Formation and Early Years (1967-1968):
Steppenwolf was formed in Los Angeles, California, in 1967 by Canadian-born singer and songwriter John Kay. Kay had previously been a member of the Canadian band The Sparrows and moved to California to form a new group. The initial lineup included John Kay (vocals and guitar), Michael Monarch (guitar), Goldy McJohn (keyboards), Rushton Moreve (bass), and Jerry Edmonton (drums). The band took its name from Hermann Hesse's novel "Steppenwolf," which was popular at the time.
Their self-titled debut album, "Steppenwolf," was released in 1968 and featured the hit single "Born to Be Wild." This song, often considered the first heavy metal track, became the band's signature anthem. The album also included tracks like "The Pusher" and "Sookie, Sookie," which showcased the band's bluesy, hard-rock sound.
Early Success and Departures (1968-1969):
In 1968, Steppenwolf released their second album, "The Second," which featured the hit "Magic Carpet Ride." The band's sound continued to evolve, incorporating elements of psychedelia and heavy rock. However, tensions within the band led to the departure of bassist Rushton Moreve.
In 1969, the band released "At Your Birthday Party," which included the hit "Rock Me." Nick St. Nicholas replaced Moreve on bass. This album marked a transitional period for the band as they experimented with different musical styles.
Changing Lineup and Musical Direction (1969-1971):

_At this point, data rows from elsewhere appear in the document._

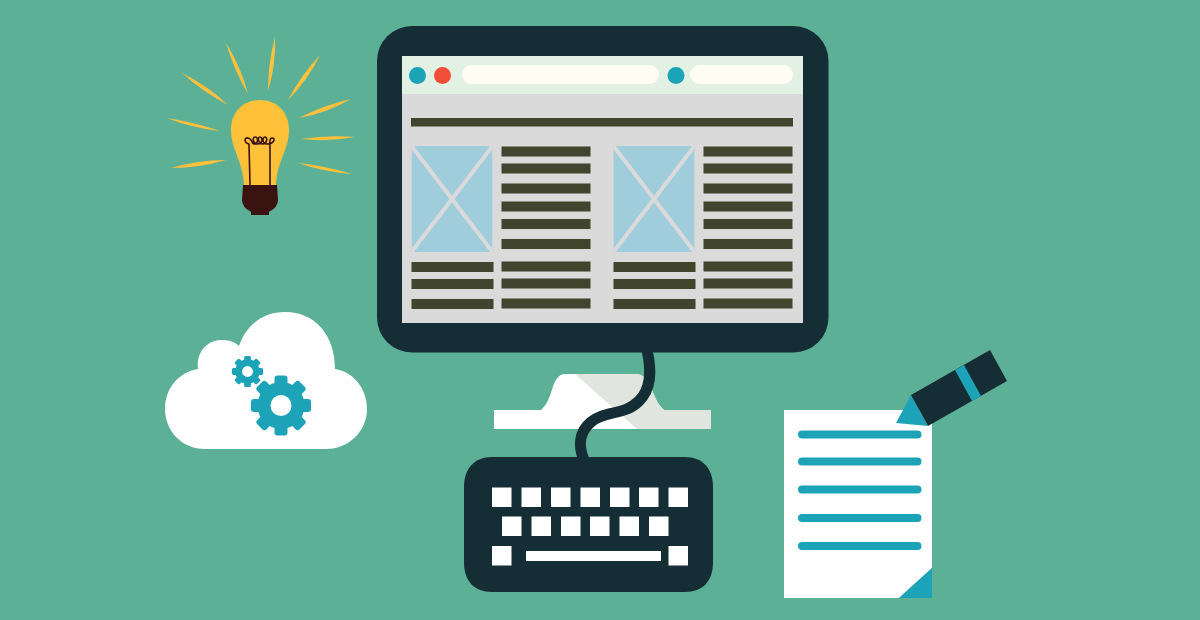
<!DOCTYPE html>
<html lang="en">
<head>
<meta charset="utf-8">
<title>Web content workspace illustration</title>
<style>
:root {
  --green: #5cb096;
  --navy: #152d35;
  --teal: #1ca3b7;
  --red: #f04e37;
  --yellow: #ffc03a;
  --brown: #3a1210;
  --toolbar: #e2f1e4;
  --field: #fffdf3;
  --page: #d9dad9;
  --olive: #41452d;
  --sky: #9fcddb;
  --shade: #e0e5df;
  --white: #fff;
}
html, body { margin: 0; overflow: hidden; background: var(--green); }
svg { display: block; width: 1200px; height: 620px; }
.navy { fill: var(--navy); }
.teal { fill: var(--teal); }
.white { fill: var(--white); }
.shade { fill: var(--shade); }
.field { fill: var(--field); }
.text-bar { fill: var(--olive); }
.rays { fill: var(--yellow); }
.filament { fill: none; stroke: var(--brown); stroke-width: 1.6; stroke-linecap: round; stroke-linejoin: round; }
.cable { fill: none; stroke: var(--navy); stroke-width: 11; }
.note-line { stroke: var(--teal); stroke-width: 8; stroke-linecap: round; }
.cross { stroke: var(--page); stroke-width: 4; }
</style>
</head>
<body>
<svg viewBox="0 0 1200 620" role="img" aria-label="Computer with a web page, keyboard, light bulb, cloud with gears, and a written sheet with a pen">
  <defs>
    <rect id="key" width="19.5" height="19.5"/>
    <rect id="bar-wide" width="89" height="10"/>
    <rect id="bar-narrow" width="82" height="10"/>
    <rect id="tooth" x="-6.5" y="-30" width="13" height="14" rx="3"/>
    <g id="gear">
      <circle r="17" fill="none" stroke="currentColor" stroke-width="13"/>
      <g fill="currentColor">
        <use href="#tooth"/>
        <use href="#tooth" transform="rotate(45)"/>
        <use href="#tooth" transform="rotate(90)"/>
        <use href="#tooth" transform="rotate(135)"/>
        <use href="#tooth" transform="rotate(180)"/>
        <use href="#tooth" transform="rotate(225)"/>
        <use href="#tooth" transform="rotate(270)"/>
        <use href="#tooth" transform="rotate(315)"/>
      </g>
    </g>
    <clipPath id="image-frame"><rect width="81" height="106"/></clipPath>
    <g id="article">
      <g clip-path="url(#image-frame)">
        <rect width="81" height="106" fill="var(--sky)"/>
        <path class="cross" d="M0 0L81 106M81 0L0 106"/>
      </g>
      <g class="text-bar">
        <use href="#bar-narrow" y="116"/>
        <use href="#bar-narrow" y="133"/>
        <use href="#bar-narrow" y="153"/>
        <use href="#bar-wide" x="90" y="0.5"/>
        <use href="#bar-wide" x="90" y="17.5"/>
        <use href="#bar-wide" x="90" y="37.5"/>
        <use href="#bar-wide" x="90" y="55.5"/>
        <use href="#bar-wide" x="90" y="73"/>
        <use href="#bar-wide" x="90" y="93"/>
        <use href="#bar-wide" x="90" y="115.5"/>
        <use href="#bar-wide" x="90" y="132.5"/>
        <use href="#bar-wide" x="90" y="152.5"/>
      </g>
    </g>
  </defs>

  <rect width="1200" height="620" fill="var(--green)"/>

  <g id="light-bulb">
    <g class="rays">
      <path d="M167 118Q194 122 220 131Q192 128 167 118Z"/>
      <path d="M182 73Q208 86 228 105Q203 92 182 73Z"/>
      <path d="M226 43Q241 67 248 94Q234 70 226 43Z"/>
      <path d="M275 37Q276 65 268 91Q268 63 275 37Z"/>
      <path d="M320 55Q308 80 288 100Q301 75 320 55Z"/>
      <path d="M351 99Q327 113 299 118Q324 105 351 99Z"/>
      <path d="M355 137Q328 142 301 139Q328 135 355 137Z"/>
      <path d="M352 174Q324 172 298 163Q326 166 352 174Z"/>
      <path d="M171 168Q198 160 226 160Q199 168 171 168Z"/>
    </g>
    <path fill="var(--yellow)" d="M244 186C243 160 231 150 231 130C231 112 243 100 260 100C277 100 289 112 289 130C289 150 277 160 276 186Z"/>
    <path class="filament" d="M250 185L249 144C244 143 244 137 248 138C253 139 251 144 254 144C258 144 259 137 255 137C252 137 253 144 257 144C263 144 263 137 260 137C257 137 258 144 263 144C267 144 268 137 265 137C262 137 262 144 267 144C274 144 276 138 272 138C269 138 270 144 270 148L270 185"/>
    <path fill="var(--brown)" d="M243 185H277L278 200Q278 207 269 212V215H251V212Q242 207 242 200Z"/>
  </g>

  <g id="cloud">
    <path class="white" d="M205 449C182 449 165 431 165 409C165 388 179 372 198 369C196 352 207 340 222 340C229 340 235 342 239 346C246 325 263 312 285 312C315 312 335 335 335 369C354 372 367 389 367 409C367 431 349 449 326 449Z"/>
    <use href="#gear" color="var(--teal)" transform="translate(281 405.5)"/>
    <use href="#gear" color="var(--teal)" transform="translate(247.500 371.500) scale(.52)"/>
  </g>

  <g id="monitor">
    <path class="white" d="M494 410H541C555 398 550 374 566 374H635C653 374 650 398 664 410H711V429H494Z"/>
    <path class="shade" d="M575 374H635C653 374 650 398 664 410H711V429H637Z"/>
    <rect class="navy" x="377" y="26" width="451.500" height="326.500" rx="35"/>
    <rect x="402" y="56" width="401" height="267" fill="var(--page)"/>
    <rect x="402" y="56" width="401" height="38" fill="var(--toolbar)"/>
    <circle class="teal" cx="417.500" cy="75.500" r="8.500"/>
    <circle cx="442.500" cy="75.500" r="8.500" fill="var(--red)"/>
    <rect class="field" x="462" y="65" width="197" height="19" rx="9.500"/>
    <circle class="teal" cx="676" cy="75.500" r="8.500"/>
    <rect class="field" x="690" y="65" width="103" height="19" rx="9.500"/>
    <rect class="text-bar" x="411" y="118" width="382" height="8.500"/>
    <use href="#article" x="411.500" y="146"/>
    <use href="#article" x="613.500" y="146"/>
  </g>

  <g id="keyboard">
    <path class="cable" d="M647 350C652 372 651 389 639 401C624 416 605 410 591 422C579 432 578 446 584 460"/>
    <path class="navy" d="M492 457H685C703 457 713 469 713 487V562C713 581 703 592 685 592H492C474 592 464 581 464 562V487C464 469 474 457 492 457Z"/>
    <g class="white">
      <use href="#key" x="492" y="487.500"/>
      <use href="#key" x="521.500" y="487.500"/>
      <use href="#key" x="551" y="487.500"/>
      <use href="#key" x="580.500" y="487.500"/>
      <use href="#key" x="610" y="487.500"/>
      <use href="#key" x="639" y="487.500"/>
      <use href="#key" x="668.500" y="487.500"/>
      <use href="#key" x="502" y="516.500"/>
      <use href="#key" x="531.500" y="516.500"/>
      <use href="#key" x="561" y="516.500"/>
      <use href="#key" x="590" y="516.500"/>
      <use href="#key" x="619.500" y="516.500"/>
      <use href="#key" x="649" y="516.500"/>
      <use href="#key" x="492" y="546"/>
      <rect x="526" y="551" width="135" height="10"/>
      <use href="#key" x="668.500" y="546"/>
    </g>
  </g>

  <g id="written-sheet">
    <path class="white" d="M784 410H932V568L899 598H784Z"/>
    <polygon class="teal" points="932,568 932,598 899,598"/>
    <path class="note-line" d="M802 434.500H917.500M802 461.500H917.500M802 489.500H917.500M802 518H917.500M802 546H917.500"/>
  </g>

  <g id="pen">
    <polygon class="teal" points="911,395 928,426 896,423"/>
    <polygon class="navy" points="911,395 990,350 1007,381 928,426"/>
    <polygon class="teal" points="955,370 964,365 981,396 972,401"/>
  </g>
</svg>
</body>
</html>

The late 1960s and early 1970s saw numerous lineup changes within Steppenwolf, with various members coming and going. Michael Monarch left the band, and Larry Byrom took over on guitar. Goldy McJohn also departed, and he was replaced by George Biondo.
The band's sound shifted towards a more country and folk-rock influenced style, which is evident in albums like "Monster" (1969) and "Steppenwolf 7" (1970). Although they had some success with songs like "Monster/Suicide/America" and "Hey Lawdy Mama," these albums were not as commercially successful as their earlier work.

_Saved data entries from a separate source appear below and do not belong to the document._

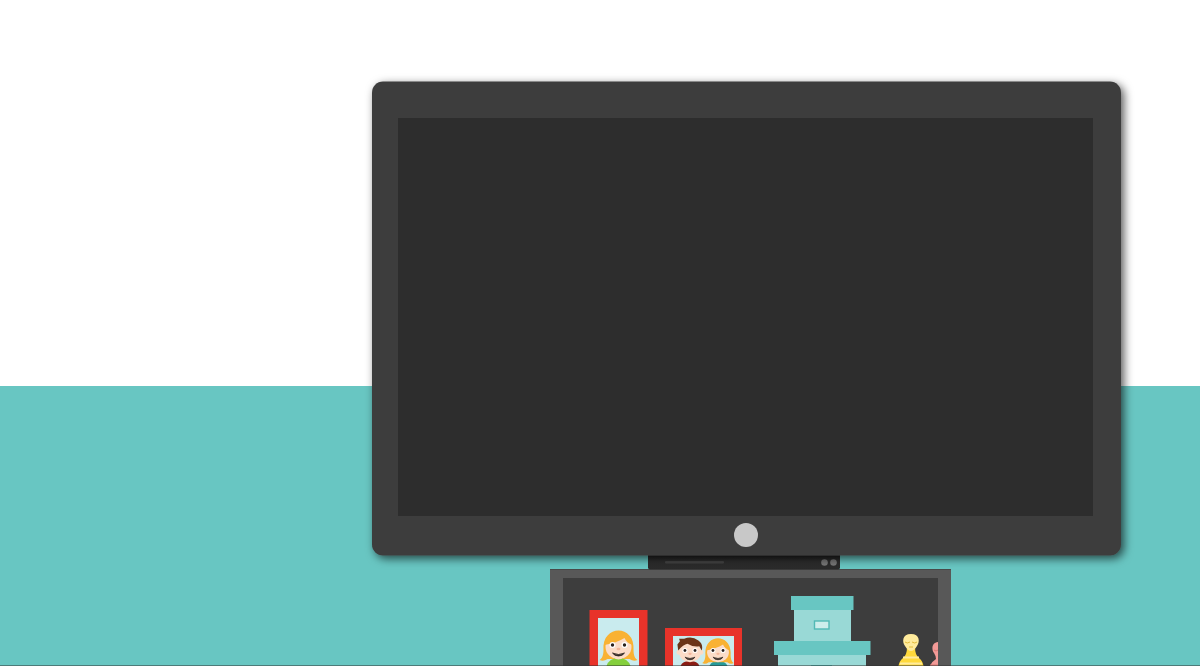
<!DOCTYPE html>
<html lang="en">
<head>
<meta charset="utf-8">
<title>Living room television</title>
<style>
:root {
  --wall: #ffffff;
  --teal: #68c6c2;
  --teal-light: #99d9d6;
  --teal-pale: #cdeeec;
  --bezel: #3e3e3e;
  --screen: #2d2d2d;
  --cabinet: #585858;
  --shelf: #3d3d3d;
  --player: #2b2b2b;
  --button: #c8c8c8;
  --frame: #e8332a;
  --photo: #c9ebee;
  --skin: #fbdcc8;
  --blond: #f9b233;
  --brown: #6b3417;
  --ink: #2a211d;
  --green: #84cf3c;
  --maroon: #8a1c14;
  --top-teal: #249a9a;
  --gold: #ffd93b;
  --gold-light: #ffeb9c;
  --pink: #f29a97;
}
html, body { margin: 0; height: 100%; overflow: hidden; background: var(--wall); }
.room { display: block; width: 1200px; height: 666px; }
</style>
</head>
<body>
<svg class="room" viewBox="0 0 1200 666" role="img" aria-label="Television above a cabinet with framed pictures, boxes and figurines">
  <defs>
    <filter id="tv-shadow" x="-5%" y="-5%" width="112%" height="112%">
      <feDropShadow dx="3" dy="3" stdDeviation="5" flood-color="#000" flood-opacity="0.65"/>
    </filter>
    <linearGradient id="player-shade" x1="0" y1="0" x2="0" y2="1">
      <stop offset="0" stop-color="#1d1d1d"/>
      <stop offset="0.5" stop-color="#2d2d2d"/>
      <stop offset="1" stop-color="#292929"/>
    </linearGradient>
    <clipPath id="shelf-clip"><rect x="563" y="578" width="375" height="88"/></clipPath>
    <clipPath id="portrait-clip"><rect x="598" y="618" width="41" height="48"/></clipPath>
    <clipPath id="couple-clip"><rect x="673" y="636" width="61" height="30"/></clipPath>
    <g id="face-features">
      <circle cx="-6" cy="-3" r="3" fill="#fff"/>
      <circle cx="6" cy="-3" r="3" fill="#fff"/>
      <circle cx="-6" cy="-3" r="1.7" fill="var(--ink)"/>
      <circle cx="6" cy="-3" r="1.7" fill="var(--ink)"/>
      <ellipse cx="0" cy="1" rx="2" ry="1.3" fill="#f3b79c"/>
      <path d="M-6 5Q0 8 6 5Q4 8 0 8Q-4 8 -6 5Z" fill="var(--ink)" stroke="var(--ink)" stroke-width="0.8"/>
    </g>
    <g id="blond-head">
      <path d="M-15 2C-17 -24 17 -24 15 2C15 8 17 11 19 12Q15 14 11 11L-11 11Q-15 14 -19 12C-17 11 -15 8 -15 2Z" fill="var(--blond)"/>
      <ellipse cx="0" cy="-1" rx="13" ry="12" fill="var(--skin)"/>
      <path d="M-14 -3C-13 -21 13 -21 14 -3Q8 -5 6 -10Q-2 -5 -14 -3Z" fill="var(--blond)"/>
      <use href="#face-features"/>
    </g>
  </defs>

  <g id="wall">
    <rect width="1200" height="666" fill="var(--wall)"/>
    <rect y="386" width="1200" height="280" fill="var(--teal)"/>
  </g>

  <g id="cabinet">
    <rect x="550" y="569" width="401" height="97" fill="var(--cabinet)"/>
    <rect x="563" y="578" width="375" height="88" fill="var(--shelf)"/>
    <rect x="550" y="569" width="401" height="1" fill="#494949"/>
  </g>

  <g id="media-player">
    <rect x="648" y="553" width="192" height="16.5" rx="2" fill="url(#player-shade)"/>
    <rect x="665" y="561" width="59" height="2.5" rx="1" fill="#434343"/>
    <circle cx="824.5" cy="562.5" r="3.3" fill="#777"/>
    <circle cx="833.5" cy="562.5" r="3.3" fill="#777"/>
  </g>

  <g id="television">
    <rect x="372" y="81.5" width="749" height="474" rx="11" fill="var(--bezel)" filter="url(#tv-shadow)"/>
    <rect x="398" y="118" width="695" height="398" fill="var(--screen)"/>
    <circle cx="746" cy="535" r="12" fill="var(--button)"/>
  </g>

  <g id="shelf-items" clip-path="url(#shelf-clip)">
    <g id="portrait-frame">
      <rect x="589.5" y="610" width="58" height="60" fill="var(--frame)"/>
      <rect x="598" y="618" width="41" height="50" fill="var(--photo)"/>
      <g clip-path="url(#portrait-clip)">
        <use href="#blond-head" transform="translate(618.5 648)"/>
        <path d="M606 668Q608 658 618.5 658Q629 658 631 668Z" fill="var(--green)"/>
        <path d="M613 657Q618.5 662 624 657Z" fill="var(--skin)"/>
      </g>
    </g>

    <g id="couple-frame">
      <rect x="665" y="628" width="77" height="40" fill="var(--frame)"/>
      <rect x="673" y="636" width="61" height="32" fill="var(--photo)"/>
      <g clip-path="url(#couple-clip)">
        <path d="M680 668Q681 661 690 661Q699 661 700 668Z" fill="var(--maroon)"/>
        <path d="M709 668Q710 661 718 661Q727 661 728 668Z" fill="var(--top-teal)"/>
        <use href="#blond-head" transform="translate(718 653) scale(0.84)"/>
        <g id="boy" transform="translate(690 653) scale(0.84)">
          <circle cx="-13" cy="-1" r="3" fill="var(--skin)"/>
          <circle cx="13" cy="-1" r="3" fill="var(--skin)"/>
          <ellipse cx="0" cy="-1" rx="13" ry="12" fill="var(--skin)"/>
          <path d="M-14 -3L-15 -10L-12 -14L-13 -17L-7 -17Q2 -21 10 -15Q16 -11 14 -3L11 -8Q3 -7 -3 -11Q-8 -10 -14 -3Z" fill="var(--brown)"/>
          <use href="#face-features"/>
        </g>
      </g>
    </g>

    <g id="storage-boxes">
      <rect x="794" y="609" width="57" height="33" fill="var(--teal-light)"/>
      <rect x="791" y="596" width="62.5" height="14" fill="var(--teal)"/>
      <rect x="814.5" y="621" width="14.5" height="8" fill="var(--teal-pale)" stroke="#52b9b5" stroke-width="1.4"/>
      <rect x="778" y="654" width="88" height="14" fill="var(--teal-light)"/>
      <rect x="774" y="641" width="96.5" height="14" fill="var(--teal)"/>
      <rect x="811" y="665" width="21" height="3" fill="#52b9b5"/>
    </g>

    <g id="gold-figurine">
      <path d="M907 647H915Q915 655 919 658Q923 661 924 668H898Q899 661 903 658Q907 655 907 647Z" fill="var(--gold)"/>
      <path d="M903 657.5H919M900 663.5H922" stroke="var(--gold-light)" stroke-width="2"/>
      <path d="M911 634C920 634 920 642 917 646Q914 651 911 651Q908 651 905 646C902 642 902 634 911 634Z" fill="var(--gold-light)"/>
      <path d="M905 642Q907 644 910 642M912 642Q915 644 917 642M909 647H913" fill="none" stroke="#e3bc3c" stroke-width="1"/>
    </g>

    <g id="pink-figurine">
      <path d="M939 642C932 642 931 649 934 653Q936 656 936 659Q931 662 929 668H940V642Z" fill="var(--pink)"/>
      <path d="M934 650Q936 652 938 650M930 665H938" fill="none" stroke="#d97773" stroke-width="1"/>
    </g>
  </g>

  <rect id="floor-edge" y="665" width="1200" height="1" fill="#333" opacity="0.5"/>
</svg>
</body>
</html>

Later Years and Resurgence (1971-1976):
Steppenwolf continued to release albums through the early 1970s, including "For Ladies Only" (1971), "Slow Flux" (1974), and "Hour of the Wolf" (1975). These albums saw a return to a harder rock sound, and tracks like "Straight Shootin' Woman" and "Screaming Night Hog" garnered some attention.
The band disbanded in 1976, and John Kay began a solo career. However, he soon reformed Steppenwolf with a new lineup in 1980.
Reunion and Continuing Legacy (1980-Present):
The reformed Steppenwolf achieved renewed success in the 1980s with albums like "Wolftracks" (1982) and "Rock & Roll Rebels" (1987). The classic lineup of John Kay, Michael Monarch, Goldy McJohn, and Jerry Edmonton briefly reunited for a tour in 1980 but disbanded again afterward.
Steppenwolf, led by John Kay, continued to tour and release albums over the years, with various lineup changes. The band's music remained popular in films and television, and "Born to Be Wild" became an enduring rock anthem.
Despite various personnel changes and ups and downs, Steppenwolf remains a beloved and influential rock band that played a significant role in the development of hard rock and heavy metal music. Their hit songs continue to be celebrated, and their legacy lives on through their music.